(INPUT FOR THIS TASK):

▽

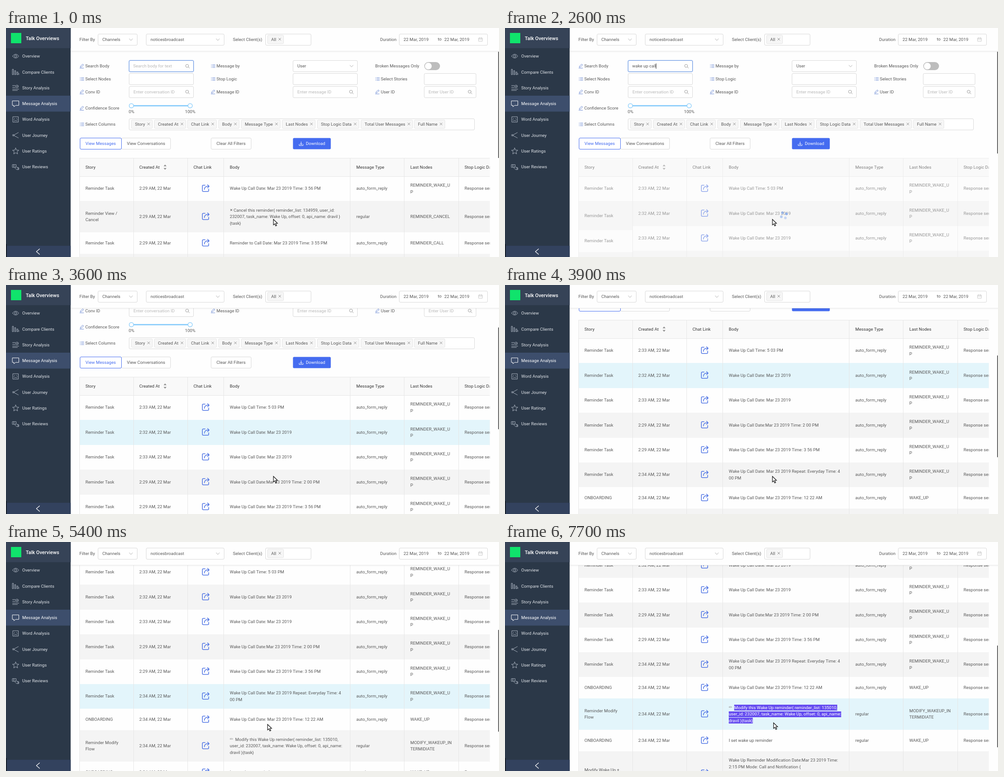
Recreate the animation shown at these times as an HTML page with a canvas. Size 1095 by 511 pixels, loop 8 s.

```html
<!DOCTYPE html>
<html lang="en">
<head>
<meta charset="utf-8">
<title>Message analysis</title>
<style>
html, body { margin: 0; width: 100%; height: 100%; overflow: hidden; background: #fefefe; }
canvas { display: block; width: 1095px; height: 511px; }
</style>
</head>
<body>
<canvas id="stage"></canvas>
<script>
const W = 1095, H = 511, LOOP = 8000;
const canvas = document.getElementById('stage');
const dpr = window.devicePixelRatio || 1;
canvas.width = W * dpr;
canvas.height = H * dpr;
const ctx = canvas.getContext('2d');

const FONT = 'Roboto, "Open Sans", sans-serif';
const SIZE = 9.66, LEAD = 14.4;
const INK = '#595959', DARK = '#383838', HINT = '#b8b8b8';
const LINE = '#d9d9d9', GRID = '#e6e6e6', BLUE = '#456cf0', PAPER = '#fefefe';

// ---- helpers ----
const clamp = (v, a = 0, b = 1) => Math.min(b, Math.max(a, v));
const ramp = (t, a, b) => clamp((t - a) / (b - a));

// Piecewise linear track of [time, value, value...] keys.
function track(keys, t, i = 1) {
  let prev = keys[0];
  for (const key of keys) {
    if (t < key[0]) {
      const u = ramp(t, prev[0], key[0]);
      return prev[i] + (key[i] - prev[i]) * u;
    }
    prev = key;
  }
  return prev[i];
}

function setFont(size = SIZE, weight = 400) { ctx.font = `${weight} ${size}px ${FONT}`; }

// Text centred on y, with the baseline on a whole pixel.
function text(str, x, y, color = INK, size = SIZE, weight = 400) {
  setFont(size, weight);
  ctx.fillStyle = color;
  ctx.fillText(str, x, Math.round(y + size * 0.355));
}

function widthOf(str) { setFont(); return ctx.measureText(str).width; }

function rect(x, y, w, h, color) { ctx.fillStyle = color; ctx.fillRect(x, y, w, h); }

function box(x, y, w, h, fill, stroke, r = 2.5) {
  ctx.beginPath();
  ctx.roundRect(x, y, w, h, r);
  if (fill) { ctx.fillStyle = fill; ctx.fill(); }
  if (stroke) { ctx.strokeStyle = stroke; ctx.lineWidth = 1; ctx.stroke(); }
}

function stroke(d, x, y, color, width = 1) {
  ctx.save();
  ctx.translate(x, y);
  ctx.strokeStyle = color;
  ctx.lineWidth = width;
  ctx.lineJoin = ctx.lineCap = 'round';
  ctx.stroke(new Path2D(d));
  ctx.restore();
}

function circle(x, y, r, fill, edge, width = 1) {
  ctx.beginPath();
  ctx.arc(x, y, r, 0, Math.PI * 2);
  if (fill) { ctx.fillStyle = fill; ctx.fill(); }
  if (edge) { ctx.strokeStyle = edge; ctx.lineWidth = width; ctx.stroke(); }
}

const chevron = (x, y) => stroke('M-3.5-2L0 2L3.5-2', x, y, '#b0b0b0');
const cross = (x, y) => stroke('M-2.4-2.4L2.4 2.4M2.4-2.4L-2.4 2.4', x, y, '#8c8c8c');
const lens = (x, y) => stroke('M2 2L4.5 4.5M2.6-.5A3.3 3.3 0 1 1-4-.5A3.3 3.3 0 1 1 2.6-.5', x, y, '#9a9a9a');

function tag(label, x, y) {
  const w = widthOf(label) + 24.5;
  box(x + .5, y - 9.5, w, 19, '#f6f6f6', '#e4e4e4', 2);
  text(label, x + 8.5, y);
  cross(x + w - 8, y - .5);
}

// ---- sidebar ----
const MENU = [
  ['Overview', 'M-7 0Q0-9 7 0Q0 9-7 0M2.5 0A2.5 2.5 0 1 1-2.5 0A2.5 2.5 0 1 1 2.5 0'],
  ['Compare Clients', 'M-7-6H-5V6H-7ZM-2-3H0V6H-2ZM3 0H5V6H3ZM7 3V6'],
  ['Story Analysis', 'M-7-5H-1M-7-1H-1M-7 3H7M-7 6H4M6-3A3 3 0 1 1 0-3A3 3 0 1 1 6-3M1.8-3L3-2L4.7-4.2'],
  ['Message Analysis', 'M-7-6H7V4H0L-4 7V4H-7Z'],
  ['Word Analysis', 'M-6-6H6V6H-6ZM-3 4Q0 0 3 4M-3-2H-2M2-2H3M-4 1H-3M3 1H4'],
  ['User Journey', 'M6-6L-5 0L6 6M-3.5 0A1.7 1.7 0 1 1-7 0A1.7 1.7 0 1 1-3.5 0'],
  ['User Ratings', 'M0-7L2-2.2L7-1.8L3.2 1.5L4.4 6.5L0 3.8L-4.4 6.5L-3.2 1.5L-7-1.8L-2-2.2Z'],
  ['User Reviews', 'M-7-5H-4V1H-7ZM-4 0L-1 3V0H1V-5H-4M2 1H5V6H2L0 4M5 2H7V6H5']
];

function drawSidebar() {
  const w = 143.6;
  rect(0, 0, w, H, '#2b3848');
  rect(0, 0, w, 45, '#364357');
  rect(0, 151, w, 35.5, '#3d4e6c');
  rect(0, 486, w, 25, '#33425e');
  rect(0, 482, 2, 29, '#1a222d');
  box(11, 11, 23, 23, '#10e36c', null, 0);
  text('Talk Overviews', 44, 23, '#fff', 11.04, 500);
  MENU.forEach(([label, icon], i) => {
    const y = 62.8 + 35.3 * i, on = i === 3;
    stroke(icon, 21.5, y, on ? '#fff' : '#a9b2bf');
    text(label, 36, y, on ? '#fff' : '#dfe3e8');
  });
  stroke('M3.5-6L-3.5 0L3.5 6', 71, 499, '#fff', 1.2);
}

// ---- top bar ----
function drawTopBar() {
  rect(143, 0, W - 143, 52, PAPER);
  const g = ctx.createLinearGradient(0, 51, 0, 55);
  g.addColorStop(0, 'rgba(0,0,0,.07)');
  g.addColorStop(1, 'rgba(0,0,0,0)');
  rect(143, 51, W - 143, 4, g);
  text('Filter By', 163, 25.5);
  box(204.5, 13.5, 87, 25, '#fff', LINE);
  text('Channels', 214, 25.5);
  chevron(277.5, 26);
  box(311.5, 13.5, 173, 25, '#fff', LINE);
  text('noticesbroadcast', 321, 25.5);
  chevron(470.5, 26);
  text('Select Client(s)', 504, 25.5);
  box(576.5, 13.5, 101, 25, '#fff', LINE);
  tag('All', 580.5, 25.5);
  text('Duration', 831, 25.5);
  box(873.5, 13.5, 196, 25, '#fff', LINE);
  text('22 Mar, 2019', 883, 25.5);
  text('to', 959, 24.5);
  text('22 Mar, 2019', 973.5, 25.5);
  stroke('M-4-3H4V4H-4ZM-4-.5H4M-2-4.5V-2M2-4.5V-2', 1054, 25.5, '#c4c4c4', .9);
}

// ---- filters ----
const EDIT = 'M-4.5 4.5H4M-3.5 2.2L-3 0L2-4.5L4-2.6L-1 1.8Z';
const LIST = 'M-1.5-3H4.5M-1.5 0H4.5M-1.5 3H4.5M-4-3H-3.4M-4 0H-3.4M-4 3H-3.4';
const FIELDS = [
  ['Search Body', EDIT, 0, 0, ''], ['Message by', LIST, 1, 0, ''],
  ['Select Nodes', LIST, 0, 1, ''], ['Stop Logic', LIST, 1, 1, ''], ['Select Stories', LIST, 2, 1, ''],
  ['Conv ID', EDIT, 0, 2, 'Enter conversation ID'], ['Message ID', EDIT, 1, 2, 'Enter message ID'],
  ['User ID', EDIT, 2, 2, 'Enter User ID']
];
const COLS = [[168.5, 273.5, 143], [460, 637.5, 143], [825, 929, 115]];
const TAGS = [['Story', 278], ['Created At', 329], ['Chat Link', 402.5], ['Body', 471.5],
  ['Message Type', 522], ['Last Nodes', 613], ['Stop Logic Data', 691],
  ['Total User Messages', 788], ['Full Name', 906.5]];
const TYPED = 'wake up call';
const KEYS = [[700, 1], [900, 2], [1000, 3], [1200, 5], [1400, 6], [1700, 7], [1900, 10], [2100, 11], [2200, 12]];

function label(name, icon, x, y) {
  stroke(icon, x, y, '#5f7fd0', .9);
  text(name, x + 7.5, y);
}

function drawFilters(t) {
  for (const [name, icon, col, row, hint] of FIELDS) {
    const [lx, bx, bw] = COLS[col], y = 85 + 28.8 * row, focus = !col && !row;
    label(name, icon, lx, y);
    const top = Math.round(y) - 12.5;
    if (focus) box(bx - 1.5, top - 1.5, bw + 3, 28, '#dce8fa', null, 4);
    box(bx, top, bw, 25, '#fff', focus ? '#5f8fe0' : LINE);
    if (hint) text(hint, bx + 9.5, y, HINT);
    if (focus || hint) lens(bx + bw - 13.5, y);
  }
  text('User', 647, 85);
  chevron(767.5, 85);

  const count = KEYS.reduce((n, [at, len]) => t >= at ? len : n, 0);
  const word = TYPED.slice(0, count);
  text(word || 'Search body for text', 282.5, 85, word ? INK : HINT);
  const caret = (t >= 400 && t < 2750) || t >= 3300;
  if (caret) rect(Math.round(282.3 + widthOf(word)), 79, 1, 12, '#333');

  text('Broken Messages Only', 820, 85);
  box(929, 76, 35, 18, '#bdbdbd', null, 9);
  circle(938, 85, 7.6, '#fff');

  label('Confidence Score', EDIT, 168.5, 179);
  rect(278, 172, 131, 3, '#91d0fb');
  for (const x of [278.5, 409]) circle(x, 173.5, 4.8, '#fff', '#91d0fb', 1.5);
  text('0%', 272.5, 187);
  text('100%', 397.5, 187);

  label('Select Columns', LIST, 168.5, 215);
  box(273.5, 202.5, 767, 25, '#fff', LINE);
  for (const [name, x] of TAGS) tag(name, x, 214.7);

  box(256.5, 245.5, 109, 25, '#fff', LINE);
  box(164.5, 245.5, 92, 25, '#fff', BLUE);
  text('View Messages', 176.5, 258, BLUE);
  text('View Conversations', 268.5, 258);
  box(455.5, 245.5, 89, 25, '#fff', LINE);
  text('Clear All Filters', 467.5, 258);
  box(637.4, 245.4, 84, 25.2, BLUE, null);
  stroke('M0-4V2M-2.3 0L0 2.3L2.3 0M-4.3 1.5V4.3H4.3V1.5', 655.5, 258, '#fff');
  text('Download', 666, 258, '#fff');
}

// ---- table ----
const TOP = 331, ROW = 55.4;
const EDGES = [163, 283, 403, 483, 764, 884, 1005];
const TEXT_X = [176.5, 296, 416.5, 497, 778, 898, 1018.5];
const HEADS = ['Story', 'Created At', 'Chat Link', 'Body', 'Message Type', 'Last Nodes', 'Stop Logic Data'];
const FORM = 'auto_form_reply', NODE = 'REMINDER_WAKE_U|P', TASK = 'Reminder Task', DAY = ' AM, 22 Mar';
const row = (story, time, body, type, node, h = ROW, mark = '', indent = 0) =>
  ({ story, time: time + DAY, body, type, node, h, mark, indent });
const wake = (time, rest) => row(TASK, time, 'Wake Up Call ' + rest, FORM, NODE);

const BEFORE = [
  wake('2:29', 'Date: Mar 23 2019 Time: 3 56 PM'),
  row('Reminder View /|Cancel', '2:29',
    'Cancel this reminder{ reminder_list: 134959, user_id:|232007, task_name: Wake Up, offset: 0, api_name: dravil }|{task}',
    'regular', 'REMINDER_CANCEL', 70, '✕', 8.5),
  row(TASK, '2:29', 'Reminder to Call Date: Mar 23 2019 Time: 3 55 PM', FORM, 'REMINDER_CALL', 48),
  row('', '', '', '', '', 70)
];
const AFTER = [
  wake('2:33', 'Time: 5 03 PM'),
  wake('2:32', 'Date: Mar 23 2019'),
  wake('2:33', 'Date: Mar 23 2019'),
  wake('2:29', 'Date:Mar 23 2019 Time: 2 00 PM'),
  wake('2:29', 'Date: Mar 23 2019 Time: 3 56 PM'),
  wake('2:34', 'Date: Mar 23 2019 Repeat: Everyday Time: 4|00 PM'),
  row('ONBOARDING', '2:34', 'Wake Up Call Date: Mar 23 2019 Time: 12 22 AM', FORM, 'WAKE_UP', 48),
  row('Reminder Modify|Flow', '2:34',
    'Modify this Wake Up reminder{ reminder_list: 135010,|user_id: 232007, task_name: Wake Up, offset: 0, api_name:|dravil }{task}',
    'regular', 'MODIFY_WAKEUP_IN|TERMIDIATE', 70, '✏', 12),
  row('ONBOARDING', '2:34', 'I set wake up reminder', 'regular', 'WAKE_UP', 48),
  row('Modify Wake Up +|Reminder', '2:34',
    'Wake Up Reminder Modification Date:Mar 23 2019 Time:|2:15 PM Mode: Call and Notification {|reminder_list: 135010, user_id: 232007,|task_name: Wake Up, offset: 0, api_name:|dravil }{task}',
    'regular', 'MODIFY_WAKEUP', 98)
];
const STALE = [ROW, 65, 48.5, 70];   // heights of the pinned column before it catches up
const HOVERS = [[2950, 1], [4350, 6], [4600, 5], [5500, 7]];
const FADE = 200;

function hoverLevel(t, index) {
  let level = 0;
  HOVERS.forEach(([at, i], n) => {
    if (i !== index || t < at) return;
    const end = HOVERS[n + 1] ? HOVERS[n + 1][0] : Infinity;
    level = t < end ? ramp(t, at, at + FADE) : 1 - ramp(t, end, end + FADE);
  });
  return level;
}

function lines(str, x, mid, color = INK, mark = '', indent = 0) {
  const parts = str.split('|'), first = mid - (parts.length - 1) * LEAD / 2;
  if (mark) {
    const pencil = mark === '✏';
    ctx.font = `${pencil ? 9.5 : 8}px "DejaVu Sans", sans-serif`;
    ctx.fillStyle = pencil ? '#999' : '#444';
    ctx.fillText(mark, x, Math.round(first + 3));
  }
  parts.forEach((p, i) => text(p, x + (i ? 0 : indent), first + i * LEAD, color));
}

const linkIcon = (x, y) =>
  stroke('M-1.5-6.5H-5.5Q-7.5-6.5-7.5-4.5V5.5Q-7.5 7.5-5.5 7.5H4.5Q6.5 7.5 6.5 5.5V2M-3 3Q-2.5-4 4-4H7.5M4-7.5L7.5-4L4-.5', x, y, '#4c72e4', 1.5);

function cellBack(x, w, y, h, index, t) {
  rect(x, y, w, h, index % 2 ? '#f4f4f4' : PAPER);
  ctx.globalAlpha = hoverLevel(t, index);
  rect(x, y, w, h, '#e3f5fb');
  ctx.globalAlpha = 1;
  rect(x, y + h, w, 1, GRID);
}

function drawRows(t) {
  const rows = t < 2550 ? BEFORE : AFTER, stale = t >= 2550 && t < 2800;
  let y = TOP, pinned = TOP;
  rows.forEach((r, i) => {
    const top = Math.round(y), h = Math.round(y + r.h) - top, mid = y + r.h / 2 - .7;
    const ph = stale && STALE[i] ? STALE[i] : r.h;
    const pTop = Math.round(pinned);
    cellBack(283, 792, top, h, i, t);
    if (!stale || i < STALE.length) {
      cellBack(163, 120, pTop, Math.round(pinned + ph) - pTop, i, t);
      lines(r.story, TEXT_X[0], pinned + ph / 2 - .7);
    }
    if (r.type) {
      text(r.time, TEXT_X[1], mid);
      linkIcon(443.7, mid - .7);
      lines(r.body, TEXT_X[3], mid, INK, r.mark, r.indent);
      if (r.mark === '✏') drawSelection(r, mid, t);
      text(r.type, TEXT_X[4], mid);
      lines(r.node, TEXT_X[5], mid);
      text('Response sent', TEXT_X[6], mid);
    }
    y += r.h;
    pinned += ph;
  });
  return y;
}

function drawSelection(r, mid, t) {
  if (t < 6850) return;
  const [px, py] = pointer(t), parts = r.body.split('|');
  const first = mid - LEAD, shift = scrollAt(t);
  const current = clamp(Math.floor((py + shift - first + LEAD / 2) / LEAD), 0, 2);
  parts.forEach((p, i) => {
    if (i > current) return;
    const x = TEXT_X[3] + (i ? 0 : r.indent), y = first + i * LEAD;
    const full = widthOf(p), w = i < current ? full : clamp(px - x, 0, full);
    ctx.save();
    ctx.beginPath();
    ctx.rect(x, Math.round(y - 6), w, 13);
    ctx.clip();
    rect(x, y - 8, w, 16, '#654cf0');
    text(p, x, y, '#fff');
    ctx.restore();
  });
}

function drawTable(t) {
  ctx.save();
  ctx.beginPath();
  ctx.rect(163, 290, 911.5, 900);
  ctx.clip();
  const bottom = drawRows(t);
  rect(163, 290, 912, 41, '#f9f9f9');
  rect(163, 290, 912, 1, GRID);
  rect(163, 331, 912, 1, GRID);
  HEADS.forEach((h, i) => text(h, TEXT_X[i], 310.3, DARK));
  ctx.fillStyle = '#8c8c8c';
  ctx.fill(new Path2D('M350 308.5L353.3 304.8L356.6 308.5ZM350 312.5L353.3 316.2L356.6 312.5Z'));
  for (const x of EDGES) rect(x, 290, 1, bottom - 290, GRID);

  const dim = ramp(t, 2350, 2550) - ramp(t, 2800, 3100);
  if (dim > 0) rect(163, 290, 912, 300, `rgba(247,247,247,${dim * .4})`);
  ctx.restore();
  if (t >= 2400 && t < 2800) drawSpinner(t);
}

function drawSpinner(t) {
  for (let i = 0; i < 4; i++) {
    const a = t / 1200 * Math.PI * 2 + i * Math.PI / 2;
    ctx.globalAlpha = .35 + .12 * i;
    circle(619.5 + 6.6 * Math.cos(a), 418 + 6.6 * Math.sin(a), 2.9, '#6f9bea');
  }
  ctx.globalAlpha = 1;
}

// ---- motion ----
const SCROLL = [[3430, 0], [3500, 35], [3600, 85], [3700, 134], [3800, 178], [3900, 212], [4050, 233], [4300, 240],
  [5130, 240], [5250, 264], [5400, 291], [5600, 301], [5730, 301], [5850, 330], [5980, 354], [6100, 362]];
const POINTER = [[4350, 594, 427], [4800, 581, 407], [5750, 581, 407], [6000, 563, 406],
  [6150, 563, 406], [6600, 508, 370], [6800, 508, 370], [6950, 560, 373], [7150, 630, 388], [7400, 599, 411]];
const ARROW = new Path2D('M0 0V12.5L2.9 9.9L5 14.6L7.2 13.6L5.1 9H9.1Z');

const scrollAt = t => Math.round(track(SCROLL, t));
const pointer = t => [track(POINTER, t, 1), track(POINTER, t, 2)];

function drawPointer(t) {
  let [x, y] = pointer(t);
  if (t >= 5900 && t < 7600) {
    const beam = 'M-3-6.5Q0-6.5 0-5V5Q0 6.5-3 6.5M3-6.5Q0-6.5 0-5M0 5Q0 6.5 3 6.5';
    stroke(beam, x, y, '#fff', 3);
    stroke(beam, x, y, '#111', 1.2);
    return;
  }
  if (t >= 7600) { x = 596.5; y = 403.5; }
  ctx.save();
  ctx.translate(x, y);
  ctx.fillStyle = '#fff';
  ctx.fill(ARROW);
  ctx.strokeStyle = '#111';
  ctx.lineWidth = 1.2;
  ctx.stroke(ARROW);
  ctx.restore();
}

function draw(t) {
  ctx.setTransform(dpr, 0, 0, dpr, 0, 0);
  rect(0, 0, W, H, PAPER);
  const scroll = scrollAt(t);
  ctx.save();
  ctx.translate(0, -scroll);
  drawFilters(t);
  drawTable(t);
  ctx.restore();
  drawTopBar();
  drawSidebar();
  rect(1093, 53 + scroll * .492, 2, t < 2550 ? 237 : 227, '#6c6c6c');
  drawPointer(t);
}

const start = performance.now();
function tick() {
  draw((performance.now() - start) % LOOP);
  requestAnimationFrame(tick);
}
tick();
</script>
</body>
</html>
```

△

(TASK DESCRIPTION):
If a line of the listing above holds the string "canvas", copy it.

(OUTPUT BELOW):
Recreate the animation shown at these times as an HTML page with a canvas. Size 1095 by 511 pixels, loop 8 s.
canvas { display: block; width: 1095px; height: 511px; }
<canvas id="stage"></canvas>
const canvas = document.getElementById('stage');
canvas.width = W * dpr;
canvas.height = H * dpr;
const ctx = canvas.getContext('2d');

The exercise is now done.